Next, you’re ready for a great sounding microphone that makes you sound great. In reality, choosing the right mic for your voice takes some tweaking. Tweaking we can't do in this non-interactive environment, so let's just pick a solid one, shall we?
For in-studio recording, the SM7B is an excellent mid-priced microphone that delivers outstanding quality. You’ll need a desk stand or boom to hold it (no, it doesn’t come with either), an XLR mic cable (6' , 10', or longer), and any other accessories (like pop filters) you might want. Keep in mind that all of this depends on your environment.
- You might need multiple of these if you plan on conducting in-person, sit-down sessions in-studio.
Oh, and this mic is big and needs a bit more gain than the H6 can put out. So you really, really need this next bit too.
This little connector (it’s really a preamp) is made of magic and really makes a big mic like the SM7B purr like a kitten when attached to the Zoom H6. Do you have to have it? No. However, it makes a big difference to the overall tone you’ll get from the SM7B. I have two, and I don’t know how I managed without them.

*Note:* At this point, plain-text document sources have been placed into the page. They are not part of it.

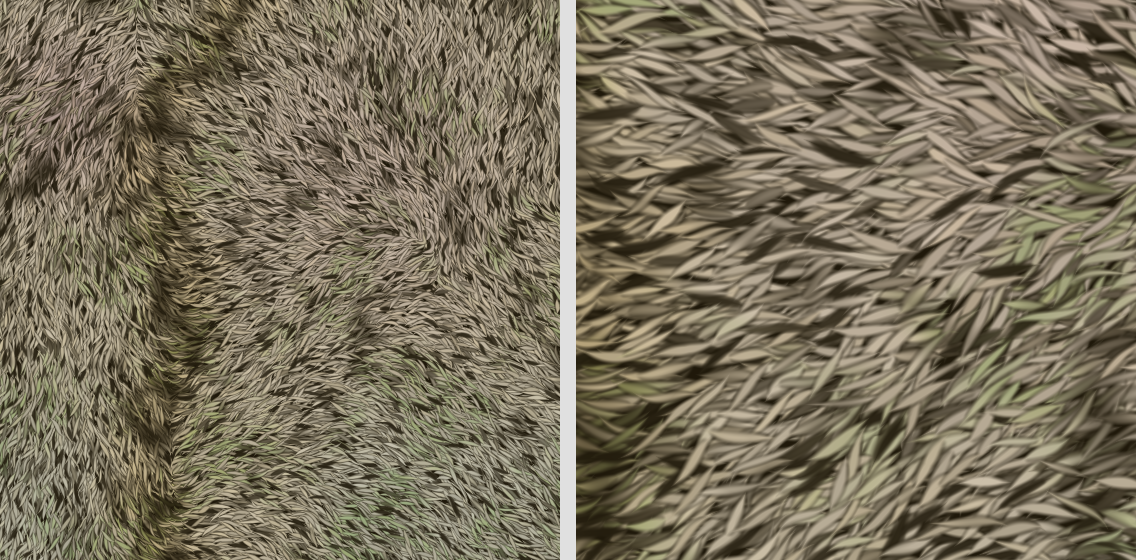
Left: the whole. Right: its middle third, enlarged.
Write a WebGL 1 fragment shader that draws this texture.

```glsl
precision highp float;
uniform vec2 u_resolution;

#define LAYERS 12
#define CELLS 43.0
#define BLADE_WIDTH 0.13
#define BLADE_LENGTH 0.92
#define SPREAD 1.1
#define FAN_CENTRE vec2(0.88, 0.62)
#define BRIGHTNESS 1.42
#define SHADOW 0.42
#define SOFTNESS 0.0017

const vec3 SOIL = vec3(0.12, 0.095, 0.04);
const vec3 STRAW = vec3(0.75, 0.71, 0.62);
const vec3 GREEN_TINT = vec3(-0.14, -0.07, -0.16);
const vec3 OCHRE_TINT = vec3(0.03, -0.01, -0.11);
const vec3 MAUVE_TINT = vec3(0.0, -0.035, 0.01);
const vec3 ASHEN_TINT = vec3(-0.03, 0.0, 0.02);

vec4 hash4(vec3 p) {
  vec4 h = fract(p.xyzx * vec4(0.1031, 0.1030, 0.0973, 0.1099));
  h += dot(h, h.wzxy + 33.33);
  return fract((h.xxyz + h.yzzw) * h.zywx);
}

// Layered sines, roughly -1 to 1
float patches(vec2 p) {
  float a = sin(p.x * 1.3 + 1.7 * sin(p.y * 0.9));
  float b = sin(p.y * 1.9 - p.x * 0.8 + 1.4 * sin(p.x * 1.6));
  float c = sin(p.x * 3.7 + p.y * 2.9 + 1.5 * sin(p.y * 3.1));
  return (a + b + 0.7 * c) / 2.7;
}

// Distance to the nearest tuft centre
float tufts(vec2 p) {
  float nearest = 4.0;
  for (int j = -1; j <= 1; j++)
    for (int i = -1; i <= 1; i++) {
      vec2 cell = floor(p) + vec2(float(i), float(j));
      vec2 d = cell + hash4(vec3(cell + 50.0, 91.0)).xy - p;
      nearest = min(nearest, dot(d, d));
    }
  return sqrt(nearest);
}

// Double-angle vectors blend directions without regard to sign
vec2 axis(float angle) {
  return vec2(cos(2.0 * angle), sin(2.0 * angle));
}

// Blends two flows, passing through a direction between them
vec2 turnFlow(vec2 from, vec2 to, float between, float amount) {
  return mix(from, to, amount) + 2.4 * amount * (1.0 - amount) * axis(between);
}

float flowAngle(vec2 p) {
  vec2 d = p - FAN_CENTRE;
  vec2 flow = vec2(d.x * d.x - d.y * d.y, 2.0 * d.x * d.y) / (dot(d, d) + 0.002);
  flow = turnFlow(flow, axis(-0.62), 0.0, smoothstep(0.08, 0.6, p.x - p.y));
  vec2 toStand = p - vec2(0.90, 0.90);
  flow = turnFlow(flow, axis(1.4), -1.1, exp(-9.0 * dot(toStand, toStand)));
  float leftAngle = mix(1.35 + 1.6 * p.x, 0.9, smoothstep(0.6, 0.85, p.y));
  flow = turnFlow(flow, axis(leftAngle), -0.8, 1.0 - smoothstep(0.17, 0.38, p.x));
  return 0.5 * atan(flow.y, flow.x) + 0.3 * patches(p * 12.0 + 4.0);
}

float furrow(vec2 p) {
  float centre = 0.295 + 0.033 * sin(11.4 * (p.y - 0.31)) + 0.09 * smoothstep(0.75, 1.0, p.y);
  float across = (p.x - centre + 0.03 * patches(p * 24.0)) / 0.065;
  return exp(-across * across);
}

float hollow(vec2 p) {
  float across = (p.y - 0.64 - 0.85 * p.x + 0.025 * patches(p * 20.0)) / 0.06;
  return exp(-across * across) * (1.0 - smoothstep(0.16, 0.27, p.x));
}

void main() {
  vec2 p = gl_FragCoord.xy / u_resolution.y;
  float edge = max(SOFTNESS, 0.8 / u_resolution.y) * CELLS;

  // Broad light and hue
  float ditch = furrow(p);
  float dip = hollow(p);
  float gap = smoothstep(0.25, 0.9, tufts(p * 17.0));
  float light = 1.14 - (0.42 + 0.4 * gap) * ditch - (0.45 + 0.3 * gap) * dip;
  light *= 1.0 - 0.42 * gap + 0.15 * patches(p * 14.0) + 0.15 * patches(p * 37.0 + 7.0);
  light = max(light, 0.08);
  float ashen = smoothstep(0.45, 0.1, p.y) * smoothstep(0.1, 0.3, abs(p.x - 0.37));
  ashen = (1.0 - smoothstep(0.1, 0.45, p.y)) * smoothstep(0.1, 0.3, abs(p.x - 0.37));
  light += 0.07 * ashen;
  float greenness = smoothstep(-0.2, 0.7, patches(p * 13.0 + 2.0) + 0.2 - 0.4 * p.y);
  vec2 toSlope = p - vec2(0.66, 0.70);
  vec2 toThicket = p - vec2(0.10, 0.80);
  float mauveness = 0.8 * exp(-12.0 * dot(toSlope, toSlope));
  mauveness += 1.3 * exp(-45.0 * dot(toThicket, toThicket));

  // Blades painted from the ground upwards
  float angle = flowAngle(p);
  vec2 bent = p + 0.0012 * vec2(sin(p.y * 95.0 + 3.0 * sin(p.x * 31.0)),
                                sin(p.x * 87.0 + 3.0 * sin(p.y * 37.0)));
  vec3 color = SOIL;
  for (int layer = 0; layer < LAYERS; layer++) {
    float depth = float(layer) / float(LAYERS - 1);
    vec2 grid = bent * CELLS + float(layer) * vec2(7.37, 3.71);
    for (int j = -1; j <= 1; j++)
      for (int i = -1; i <= 1; i++) {
        vec2 cell = floor(grid) + vec2(float(i), float(j));
        vec4 seed = hash4(vec3(cell, float(layer) * 7.0 + 1.0));
        vec4 trait = hash4(vec3(cell + 17.0, float(layer) * 5.0 + 60.0));
        float turn = angle + SPREAD * (seed.z - 0.5);
        float c = cos(turn), s = sin(turn);
        vec2 q = grid - cell - seed.xy;
        q = vec2(c * q.x + s * q.y, c * q.y - s * q.x);
        float along = q.x / (BLADE_LENGTH * mix(0.6, 1.0, trait.x));
        float across = abs(q.y + 0.2 * (trait.y - 0.5) * along * along * along);
        float taper = 1.0 - along * along;
        float width = BLADE_WIDTH * mix(0.65, 1.1, trait.z);
        float body = across - width * taper;

        float shade = (1.0 - smoothstep(0.0, width, body)) * smoothstep(0.0, 0.4, taper);
        color = mix(color, SOIL, SHADOW * shade);

        // A few blades lie in deep shade
        float lit = mix(0.15, 1.0, smoothstep(0.04, 0.2, seed.w));
        float tone = mix(0.45, 1.15, seed.w) * lit * mix(0.68, 1.0, depth) * light * BRIGHTNESS;
        tone = min(tone * (1.0 - 0.2 * smoothstep(0.0, width, across)), 0.88 + 0.2 * trait.w);
        vec3 tint = GREEN_TINT * greenness * smoothstep(0.35, 0.8, trait.w);
        tint += OCHRE_TINT * (0.6 * ditch + 0.3 * trait.y * trait.y);
        tint += MAUVE_TINT * mauveness + ASHEN_TINT * ashen;
        vec3 blade = mix(SOIL, STRAW, tone) + tint * tone;
        color = mix(color, blade, 1.0 - smoothstep(-edge, edge, body));
      }
  }
  gl_FragColor = vec4(clamp(color, 0.0, 1.0), 1.0);
}
```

Those are the items I use day in and day out. But they're not the only tools in my arsenal. So I'll keep going in case you find yourself needing something beyond an amazing studio setup.
If you travel a lot (like I do), the SM58 is a fantastic and nearly indestructible microphone. It’s hand-held, but you can attach it to a desk stand or boom easily. I’ve heard they’ve stopped shipping them with a foam wind cover (also called a “condom”), so check to see if you need to order one. And you’ll need to buy an XLR cable to connect it to the Zoom H6. If you are doing live interviews, get two.

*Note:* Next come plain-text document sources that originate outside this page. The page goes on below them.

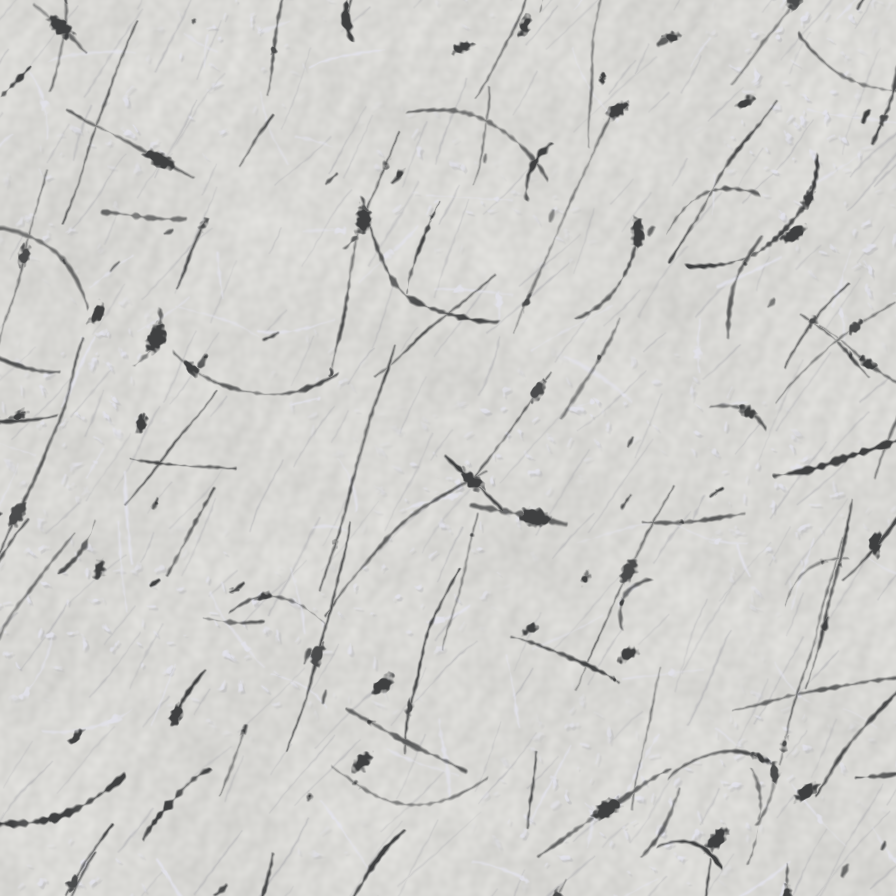
Reproduce this texture procedurally as a WebGL 1 fragment shader.

```glsl
precision highp float;
// Pale grey ground crossed by thin slanting dark fibres with knots and faint white scratches.
uniform vec2 u_resolution;

#define GROUND vec3(0.849, 0.847, 0.834)
#define SHADE vec3(0.68, 0.68, 0.70)
#define INK vec3(0.25, 0.255, 0.26)
#define CHALK vec3(0.89, 0.89, 0.93)
#define MOTTLE 0.065
#define SLANT 1.08
#define FIBRE_WIDTH 0.0014
#define KNOT_SIZE 0.0075
#define SOFTNESS 0.0019

vec4 hash4(vec2 p) {
  vec4 q = fract(p.xyxy * vec4(0.1031, 0.1030, 0.0973, 0.1099));
  q += dot(q, q.wzxy + 33.33);
  return fract((q.xxyz + q.yzzw) * q.zywx);
}

float gradientDot(vec2 cell, vec2 offset) {
  float angle = 6.2832 * hash4(cell).x;
  return dot(vec2(cos(angle), sin(angle)), offset);
}

float gradientNoise(vec2 p) {
  vec2 i = floor(p), f = fract(p);
  vec2 u = f * f * f * (f * (f * 6.0 - 15.0) + 10.0);
  vec2 e = vec2(1.0, 0.0);
  float low = mix(gradientDot(i, f), gradientDot(i + e, f - e), u.x);
  float high = mix(gradientDot(i + e.yx, f - e.yx), gradientDot(i + 1.0, f - 1.0), u.x);
  return mix(low, high, u.y);
}

// Coverage of scattered curved strokes, one candidate per grid cell.
// heading: mean angle and spread; reach: half length range in cells;
// shape: half width, bend, beading, knot radius.
float strokes(vec2 p, float cell, float seed, float density,
              vec2 heading, vec2 reach, vec4 shape) {
  float soft = max(SOFTNESS, 0.7 / min(u_resolution.x, u_resolution.y));
  vec2 home = floor(p / cell);
  float roughness = 0.004 * gradientNoise(p * 170.0 + seed);
  float cover = 0.0;
  for (int j = -1; j <= 1; j++) {
    for (int i = -1; i <= 1; i++) {
      vec2 id = home + vec2(float(i), float(j));
      vec4 place = hash4(id + seed);
      vec4 trait = hash4(id + seed + 71.7);
      vec4 detail = hash4(id + seed + 153.1);
      if (detail.x > density) continue;

      // Local frame: x runs along the stroke.
      float angle = heading.x + heading.y * (2.0 * place.z - 1.0);
      float c = cos(angle), s = sin(angle);
      vec2 d = p - (id + place.xy) * cell;
      vec2 q = vec2(c * d.x + s * d.y, c * d.y - s * d.x);
      float halfLength = cell * mix(reach.x, reach.y, place.w);
      float turn = 2.0 * trait.x - 1.0;
      float bend = shape.y * turn * abs(turn) / halfLength;

      // Beaded line, thinning and fading unevenly along its length.
      float bead = gradientNoise(vec2(q.x * 110.0, trait.y * 90.0));
      float drift = gradientNoise(vec2(q.x * 22.0, trait.y * 70.0 + 7.0));
      float along = min(abs(q.x) / halfLength, 1.0);
      float width = shape.x * mix(0.65, 1.3, trait.z) * (1.0 - 0.4 * along * along);
      width *= 1.0 + shape.z * (2.0 * bead * (0.4 + detail.w) + 1.2 * drift);
      float slope = 2.0 * bend * q.x;
      float offset = (q.y - bend * q.x * q.x) / sqrt(1.0 + slope * slope);
      float edge = length(vec2(max(abs(q.x) - halfLength, 0.0), offset)) - width;
      float strength = mix(0.6, 1.0, detail.z) * (1.0 + 0.5 * drift);
      cover = max(cover, strength * (1.0 - smoothstep(-soft, soft, edge)));

      // Ragged, elongated knot somewhere on the line.
      float knotX = halfLength * (2.0 * trait.w - 1.0) * 0.95;
      float knot = shape.w * detail.y * detail.y;
      float blob = length(vec2((q.x - knotX) * 0.5, offset)) - knot + roughness;
      float present = step(0.001, knot);
      cover = max(cover, present * (1.0 - smoothstep(-soft, soft, blob)));
    }
  }
  return min(cover, 1.0);
}

void main() {
  vec2 p = gl_FragCoord.xy / min(u_resolution.x, u_resolution.y);

  // Ground: soft mottling and grain drawn out along the slant.
  float c = cos(SLANT), s = sin(SLANT);
  vec2 grain = vec2(c * p.x + s * p.y, c * p.y - s * p.x) * vec2(22.0, 60.0);
  float mottle = 0.35 * gradientNoise(p * 6.0) + 0.6 * gradientNoise(grain + 9.0)
               + 0.45 * gradientNoise(p * 95.0 + 31.0);
  vec3 color = GROUND + MOTTLE * mottle;

  // Wobble and slightly ragged edges shared by all marks.
  vec2 wobble = vec2(gradientNoise(p * 12.0 + 3.0), gradientNoise(p * 12.0 + 47.0));
  vec2 ragged = vec2(gradientNoise(p * 120.0 + 5.0), gradientNoise(p * 120.0 + 63.0));
  vec2 m = p + 0.006 * wobble + 0.001 * ragged;

  // Faint grey hairlines along the slant.
  float hair = strokes(m, 0.07, 11.0, 0.9, vec2(SLANT - 0.12, 0.28),
                       vec2(0.2, 0.9), vec4(0.0008, 0.06, 0.7, 0.0));
  color = mix(color, SHADE, 0.55 * hair);

  // White scratches and clustered specks, with a dim rim below.
  float cluster = smoothstep(-0.15, 0.3, gradientNoise(p * 5.0 + 20.0));
  float chalk = strokes(m, 0.095, 23.0, 0.6, vec2(0.4, 1.57),
                        vec2(0.15, 0.55), vec4(0.0012, 0.2, 1.0, 0.004));
  vec4 speck = vec4(0.0012, 0.1, 0.8, 0.003);
  float specks = strokes(m, 0.024, 37.0, 0.6, vec2(0.0, 1.57), vec2(0.02, 0.22), speck);
  float rim = strokes(m + vec2(-0.0025, 0.003), 0.024, 37.0, 0.6, vec2(0.0, 1.57),
                      vec2(0.02, 0.22), speck);
  color = mix(color, SHADE, 0.42 * rim * cluster);
  color = mix(color, CHALK, max(0.8 * chalk, 0.85 * specks * cluster));

  // Dark marks: long fibres, beaded threads, loose blots.
  float fibres = strokes(m, 0.155, 41.0, 0.92, vec2(SLANT, 0.38),
                         vec2(0.2, 0.95), vec4(FIBRE_WIDTH, 0.14, 0.6, KNOT_SIZE));
  float threads = strokes(m, 0.14, 59.0, 0.85, vec2(0.5, 1.3),
                          vec2(0.2, 0.7), vec4(FIBRE_WIDTH * 1.3, 0.45, 1.2, KNOT_SIZE * 1.2));
  float blots = strokes(m, 0.075, 83.0, 0.3, vec2(SLANT - 0.2, 0.5),
                        vec2(0.02, 0.12), vec4(0.0026, 0.1, 0.6, KNOT_SIZE));
  color = mix(color, INK, max(max(0.92 * fibres, threads), blots));

  gl_FragColor = vec4(color, 1.0);
}
```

- Using SM58s for your in-studio guest is a cheap(er) way to outfit your studio. I still recommend the host use something like the SM7B, as it’s a superior mic. But it’s acceptable to keep some SM58s on hand for add-on guests.
But before you buy that, do you really want your guest holding a mic in their hand? No, you don't.

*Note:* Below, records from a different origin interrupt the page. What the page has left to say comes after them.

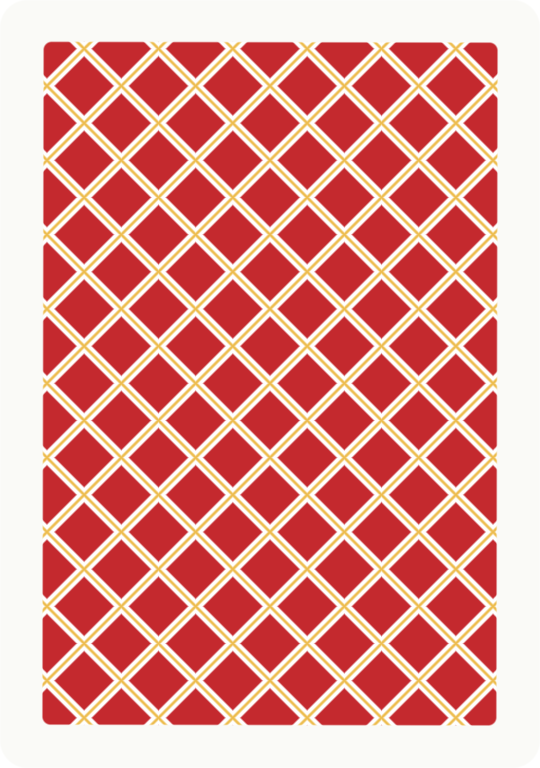
This pattern is drawn by a WebGL 1 fragment shader. Its source:

```glsl
precision highp float;

uniform vec2 u_resolution;

const vec3 RED = vec3(0.77, 0.16, 0.18);
const vec3 GOLD = vec3(0.93, 0.74, 0.31);
const vec3 CARD = vec3(0.98, 0.98, 0.97);
const vec3 WHITE = vec3(1.0);

// Lengths are fractions of the canvas height.
const float PITCH = 0.0968;
const float BAND_HALF_WIDTH = 0.0069;
const float GOLD_HALF_WIDTH = 0.00178;
const float PANEL_TILT = 0.0018;

float roundedBox(vec2 p, vec2 halfSize, float radius) {
  vec2 q = abs(p) - halfSize + radius;
  return length(max(q, 0.0)) + min(max(q.x, q.y), 0.0) - radius;
}

// Distance to the nearest line of a diagonal grid whose crossings repeat by pitch.
float diagonalGrid(vec2 p, float pitch) {
  vec2 diagonal = vec2(p.x + p.y, p.x - p.y) / pitch;
  vec2 offset = abs(fract(diagonal + 0.5) - 0.5);
  return min(offset.x, offset.y) * pitch * 0.70710678;
}

float coverage(float dist, float softness) {
  return 1.0 - smoothstep(-softness, softness, dist);
}

void main() {
  vec2 p = (gl_FragCoord.xy - 0.5 * u_resolution) / u_resolution.y;
  float softness = max(0.0015, 0.7 / u_resolution.y);

  // Lattice: white bands with a gold core over red.
  float lattice = diagonalGrid(p - vec2(0.0, 0.0009), PITCH);
  vec3 pattern = mix(RED, WHITE, coverage(lattice - BAND_HALF_WIDTH, softness));
  pattern = mix(pattern, GOLD, coverage(lattice - GOLD_HALF_WIDTH, softness));

  // Slightly crooked panel inset in the card.
  vec2 tilted = p + PANEL_TILT * vec2(-p.y, p.x);
  float panel = roundedBox(tilted - vec2(0.0, 0.0005), vec2(0.2955, 0.4445), 0.0105);

  // Card with rounded corners.
  float card = roundedBox(p, 0.5 * vec2(u_resolution.x / u_resolution.y, 1.0), 0.036);
  vec3 color = mix(WHITE, CARD, coverage(card, softness));
  color = mix(color, pattern, coverage(panel, softness));

  gl_FragColor = vec4(color, 1.0);
}
```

If you’re doing a lot of remote interviews and want to be hands-free, get two of these great little lavaliere mics. They should come with the cables necessary to plug them right into the Zoom H6.
- The difference between an on-location conversation recorded on lavaliere vs a recorder set in between participants is legion. Listeners are becoming accustomed to quality audio recordings. Lavs win hands down over ambient room recording.
Feeling overwhelmed? Well, there are other options.
If your heart is set on a headset/mic combo, ignore all the ones you’ll find at your local big-box store. They’re built for gaming and phone calls instead of professional voice recording. Those that you see the sports announcers wearing are quite expensive, but the BPHS1 is a decent choice. It has an XLR output, so it plugs directly into the Zoom H6. Or you can buy a MOTU M2 2X2 USB interface to connect this mic (or any XLR mic) and your computer’s USB port.
(Disclaimer: I've used this equipment, but I do not own either. However, both are solid choices.)
For simplicity and acceptable sound quality, the Q2U is a great little piece of kit. It has an XLR input as well as USB, which makes me like it a lot more than USB-only mics. The kit contains the mic, a cheap desk stand, an XLR and a USB cable, so it’s ready to go out of the box. You’ll need a pop filter, because you probably need one with all microphones.
But there are many paths to a great sounding podcast.
No, you don’t need all of these. Heck, you don’t need any of these specifically. The greatest equipment in the world won’t save a crappy, hastily-assembled show. You’d think that fantastic equipment would cover up gaffs. In practice, it’s just the opposite. So before you buy anything, make sure you’re willing to invest the time, energy, and effort to make a great show. (And when you’re all-in on that, come back and buy all this great stuff!)